── SOURCE DATA ──

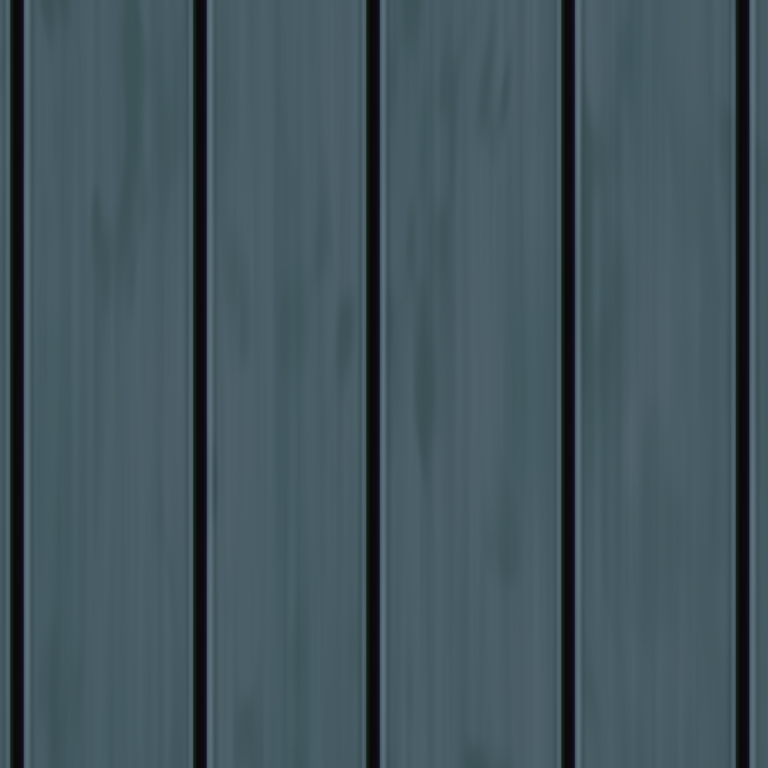
Write a WebGL 1 fragment shader that draws this texture.

```glsl
precision highp float;
// Blue-grey painted timber: four upright planks between five dark grooves.
// Each plank gets stretched value noise for grain and soft teal stains;
// each groove is shaded by signed distance, with a lit lip on its right.

uniform vec2 u_resolution;

const vec3 PAINT = vec3(0.283, 0.364, 0.396);
const vec3 STAIN = vec3(0.205, 0.300, 0.312);
const vec3 SHADOW = vec3(0.200, 0.280, 0.300);
const vec3 LIP = vec3(0.375, 0.450, 0.500);
const vec3 GROOVE_LEFT = vec3(0.065, 0.125, 0.090);
const vec3 GROOVE_CORE = vec3(0.040, 0.032, 0.035);
const vec3 GROOVE_RIGHT = vec3(0.070, 0.055, 0.140);
const float GROOVE_HALF = 0.0088;

float hash(vec2 p) {
  vec3 q = fract(p.xyx * vec3(0.1031, 0.1030, 0.0973));
  q += dot(q, q.yzx + 33.33);
  return fract((q.x + q.y) * q.z);
}

float noise(vec2 p) {
  vec2 cell = floor(p);
  vec2 f = fract(p);
  f = f * f * (3.0 - 2.0 * f);
  float low = mix(hash(cell), hash(cell + vec2(1.0, 0.0)), f.x);
  float high = mix(hash(cell + vec2(0.0, 1.0)), hash(cell + vec2(1.0)), f.x);
  return mix(low, high, f.y);
}

// Centre of a groove: even spacing with a small shift for unequal planks
float grooveCentre(float index) {
  float shift = index == 1.0 ? 0.0021 : index == 2.0 ? -0.0088
              : index == 3.0 ? 0.0090 : 0.0;
  return 0.0221 + 0.2362 * index + shift;
}

// Soft vertical line around an offset from the groove centre
float softLine(float d, float offset, float width) {
  float t = (d - offset) / width;
  return exp(-t * t);
}

// Painted wood with fine streaks, broad tone changes and drifting stains
vec3 woodColor(vec2 uv, float plank) {
  vec2 p = uv + vec2(plank * 7.31, plank * 3.17);
  float fine = noise(p * vec2(110.0, 1.6)) - 0.5;
  float hair = noise(p * vec2(230.0, 4.0) + 40.0) - 0.5;
  float broad = noise(p * vec2(13.0, 2.5) + 80.0) - 0.5;

  float drift = 0.05 * (noise(p * vec2(5.0, 3.0) + 17.0) - 0.5);
  vec2 bent = p + vec2(drift, 0.0);
  float streak = 0.65 * noise(bent * vec2(42.0, 5.5) + 9.0)
               + 0.35 * noise(bent * vec2(75.0, 10.0) + 23.0);
  float patches = smoothstep(0.25, 0.75, noise(p * vec2(9.0, 3.0) + 51.0));
  float stain = smoothstep(0.48, 0.85, streak) * mix(0.25, 0.9, patches);

  vec3 color = PAINT + 0.030 * fine + 0.014 * hair;
  color += broad * vec3(0.030, 0.018, 0.026);
  return mix(color, STAIN, 0.72 * stain);
}

// Dark channel, green on its left flank and violet on its right
vec3 grooveColor(float d, float y, float index) {
  vec3 color = mix(GROOVE_LEFT, GROOVE_CORE, smoothstep(-0.0075, -0.0025, d));
  color = mix(color, GROOVE_RIGHT, smoothstep(0.0030, 0.0070, d));
  float wear = noise(vec2(index * 5.3, y * 35.0));
  return color + 0.035 * wear * softLine(d, 0.0015, 0.0015) * vec3(0.5, 0.4, 1.0);
}

void main() {
  vec2 uv = gl_FragCoord.xy / u_resolution;
  float pixel = 1.0 / u_resolution.x;

  // Nearest groove and plank number
  float d = 1.0;
  float nearest = 0.0;
  float plank = 0.0;
  for (int i = 0; i < 5; i++) {
    float index = float(i);
    float offset = uv.x - grooveCentre(index);
    plank += step(0.0, offset);
    if (abs(offset) < abs(d)) {
      d = offset;
      nearest = index;
    }
  }

  // Plank face, then its edge shading
  vec3 color = woodColor(uv, mod(plank, 5.0));
  color = mix(color, SHADOW, 0.45 * softLine(d, 0.0200, 0.0030));
  color = mix(color, SHADOW, 0.40 * softLine(d, -0.0165, 0.0030));
  float lipWear = 0.75 + 0.25 * noise(vec2(nearest * 3.7, uv.y * 6.0));
  color = mix(color, LIP, lipWear * softLine(d, 0.0135, 0.0032));
  color = mix(color, LIP, 0.45 * lipWear * softLine(d, -0.0125, 0.0022));

  // Groove with a soft edge
  float blur = max(0.0012, pixel);
  float inside = 1.0 - smoothstep(GROOVE_HALF - blur, GROOVE_HALF + blur, abs(d));
  color = mix(color, grooveColor(d, uv.y, nearest), inside);

  gl_FragColor = vec4(color, 1.0);
}
```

───

- WHAT TO WORK ON: Find and copy each line above that includes the string "return".

- REPLY TO THE TASK:
  return fract((q.x + q.y) * q.z);
  return mix(low, high, f.y);
  return 0.0221 + 0.2362 * index + shift;
  return exp(-t * t);
  return mix(color, STAIN, 0.72 * stain);
  return color + 0.035 * wear * softLine(d, 0.0015, 0.0015) * vec3(0.5, 0.4, 1.0);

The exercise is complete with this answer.